Another culprit is Enrique Iglesias’ ‘Tonight (I’m F***** You)’ or its accompanying clean edit ‘Tonight (I’m Lovin You)’, which admittedly is less predatory after the name change. But the original lyric ‘tonight I’m f****** you’ repeated countless of times is particularly sexually aggressive, and doesn’t leave much room for protest. The crux of the problem is that sex isn’t being proposed in this song, it’s being demanded. And then we have Maroon 5’s ‘Animals’ featuring the line ‘Baby, I’m preying on you tonight’, in which ‘hunting’ women is excused by the fact he’s just an ‘animal’ who can’t control himself. His ‘prey’ is clearly not keen to be tracked down by her stalker; ‘Maybe you think that you can hide / I can smell your scent from miles’.
Even the popular Christmas anthem ‘Baby It’s Cold Outside’, that features in the adorable family film ‘Elf’, is actually just plain terrifying. The back and forth of ‘ I’ve got to get home’ and manipulative replies such as ‘What’s the sense in hurting my pride?’ and ‘How can you do this thing to me?’ is truly awful. And the icing on the creepy Christmas cake is the ominous question left hanging; ‘Say, what’s in this drink?’. So not only does the man in the song refuse to let the woman leave but he also seems to spike her drink. Definitely not cool.

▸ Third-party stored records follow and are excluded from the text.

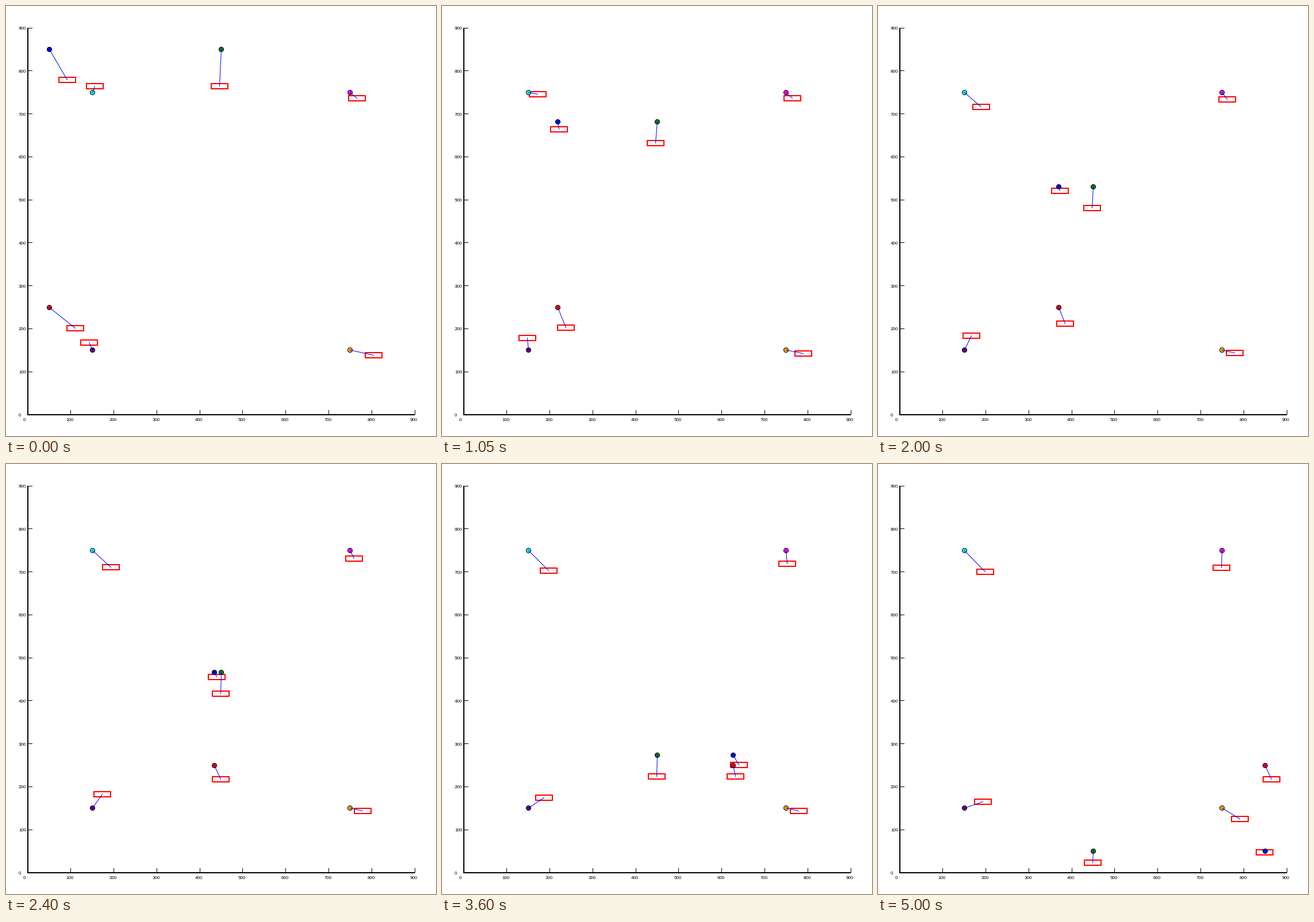
A matplotlib script that plays this animation: 748 by 748 pixels, repeating every 5.05 s.

```python
import numpy as np
import matplotlib.pyplot as plt
from matplotlib.animation import FuncAnimation
from matplotlib.patches import Circle, Rectangle

SIZE, DPI = 748, 88
PT = 72 / DPI            # one pixel in points
FRAMES, STEP_MS = 101, 50
LEFT, BOTTOM, SCALE = 38, 711, 673 / 900
BOX_W, BOX_H = 29, 9
STEP = np.arange(FRAMES)


def glide(start, end):
    """Ease from 0 to 1 between two frames."""
    s = np.clip((STEP - start) / (end - start), 0, 1)
    return s * s * (3 - 2 * s)


def settle(start, tau):
    """Relax from 0 towards 1, beginning at a frame."""
    return 1 - np.exp(-np.maximum(STEP - start, 0) / tau)


def to_px(x, y):
    return LEFT + x * SCALE, BOTTOM - y * SCALE


def mid(v):
    """Centre of the pixel that holds v."""
    return np.floor(v) + 0.5


class Marker:
    """A point, its empty label box and the link between them."""

    def __init__(self, color, start, speed, dx, dy):
        self.start, self.speed, self.dx, self.dy = start, speed, dx, dy
        self.box = Rectangle((0, 0), BOX_W, BOX_H, fill=False, ec="#ff0000",
                             lw=2 * PT, joinstyle="miter", zorder=2)
        self.dot = Circle((0, 0), 4, fc=color, ec="black", lw=PT, zorder=3)
        for patch in (self.box, self.dot):
            patch.set_snap(False)
            ax.add_patch(patch)
        self.link, = ax.plot([], [], color="#0000ff", lw=PT, snap=False,
                             zorder=5)

    def move(self, n):
        x, y = to_px(self.start[0] + self.speed[0] * n,
                     self.start[1] + self.speed[1] * n)
        lx, ly = x + self.dx[n], y + self.dy[n]
        self.box.set_xy((round(lx - BOX_W / 2), round(ly - BOX_H / 2)))
        self.dot.center = mid(x), mid(y)
        self.link.set_data([mid(x), mid(lx)], [mid(y), mid(ly)])
        return [self.box, self.dot, self.link]


def draw_axes():
    def line(xs, ys, width):
        ax.plot(xs, ys, color="black", lw=width * PT, snap=False,
                solid_capstyle="butt", zorder=1)

    def label(x, y, value):
        ax.text(x, y, str(value), fontsize=8 * PT, family="Liberation Sans",
                ha="left", va="baseline")

    line([LEFT, LEFT], [38, BOTTOM + 1], 2)
    line([LEFT - 1, 711], [BOTTOM, BOTTOM], 2)
    for value in range(0, 901, 100):
        x, y = to_px(value, value)
        line([mid(x), mid(x)], [703, BOTTOM], 1)
        line([LEFT, 46], [mid(y), mid(y)], 1)
        label(x - 8, 722, value)
        label(22, y + 3, value)


fig = plt.figure(figsize=(SIZE / DPI, SIZE / DPI), dpi=DPI, facecolor="white")
ax = fig.add_axes([0, 0, 1, 1])
ax.set_xlim(0, SIZE)
ax.set_ylim(SIZE, 0)
ax.axis("off")
ax.set_autoscale_on(False)
draw_axes()

# the purple label swings round its point while backing away
angle = np.radians(-22 + 114 * settle(12, 52))
reach = 14 + 21 * settle(8, 28)
approach = glide(-5, 40)
shove = glide(88, 100)

markers = [
    Marker("#ff0000", (50, 250), (8, 0),
           45.4 - 35 * settle(0, 10) - 6.5 * (glide(50, 70) - glide(72, 86)),
           36.5 - 17 * glide(10, 70) + 4.5 * shove),
    Marker("#0000ff", (50, 850), (8, -8),
           31.1 - 31 * settle(0, 7.5) + 10 * glide(30, 72)
           - 11.6 * glide(80, 100),
           52.9 - 48 * settle(0, 12) + 12 * glide(40, 72) - 15 * shove),
    Marker("#008000", (450, 850), (0, -8),
           -3.2 + 2 * glide(10, 60),
           64.1 - 27 * settle(0, 5) - 17.5 * glide(72, 104)),
    Marker("#ff00ff", (750, 750), (0, 0),
           11.7 - 13.5 * glide(10, 100), 10.2 + 20 * glide(26, 100)),
    Marker("#00ffff", (150, 750), (0, 0),
           4.4 + 32.5 * settle(13, 18), -11 + 49.5 * settle(14, 20)),
    Marker("#6a008c", (150, 150), (0, 0),
           reach * np.sin(angle), -reach * np.cos(angle)),
    Marker("#ffa500", (750, 150), (0, 0),
           41.2 - 19.5 * approach + 9 * shove,
           8.5 - 4.1 * approach + 14.3 * shove),
]


def update(n):
    return [artist for marker in markers for artist in marker.move(n)]


anim = FuncAnimation(fig, update, frames=FRAMES, interval=STEP_MS,
                     repeat=True, repeat_delay=0, blit=False)
plt.show()
```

But there is a bright side…
Despite the overwhelming amount of problematic songs, there are those that do promote consent. The Katy Perry classic ‘Teenage Dream’, ‘Let’s go all the way tonight / No regrets, just love’, is pretty harmless in its suggestion of sex in which no one ends up regretting anything. And Beyonce’s ‘Drunk In Love’ featuring Jay Z, despite its very troubling reference towards the end, is essentially a graphic song about consensual sex between two adults. In general, duets about sex tend to be pretty good for consent, as both parties get to express their desires in the song.
And in a fairly surprising turn of events Jason Derulo’s new song ‘Want You To Want Me’ also promotes consent through the chorus line ‘Girl, you’re the one I want to want me / And if you want me, girl, you got me’. Not only is sex being proposed not demanded, but the song actually focuses on the thrill of mutual desire. The imaginary woman in the scenario even gets a voice (kinda) in order to give verbal consent; ‘And you whisper in my ear, “Baby, I’m yours”.’ Not perfect, but progress nonetheless. Another healthy example is The 1975’s single ‘Sex’, which came out last year. Aside from being uplifting, catchy and addictive, it also features lyrics such as ‘she said use your hands and my spare time’, showing that the other party is an active participant in the sex. And the repeated line ‘you said no’ demonstrates that she has a voice in order to withdraw her consent.
So despite was Nickleback says, sex is always a question and it’s time that songs about sex portray this. Sex is one of the most exciting and timeless song topics, and I’m definitely not pushing for censorship or less explicit songs. But we need to be aware of how mainstream music may be influencing our ideologies, and refuse to turn a blind eye to songs that are just plain creepy.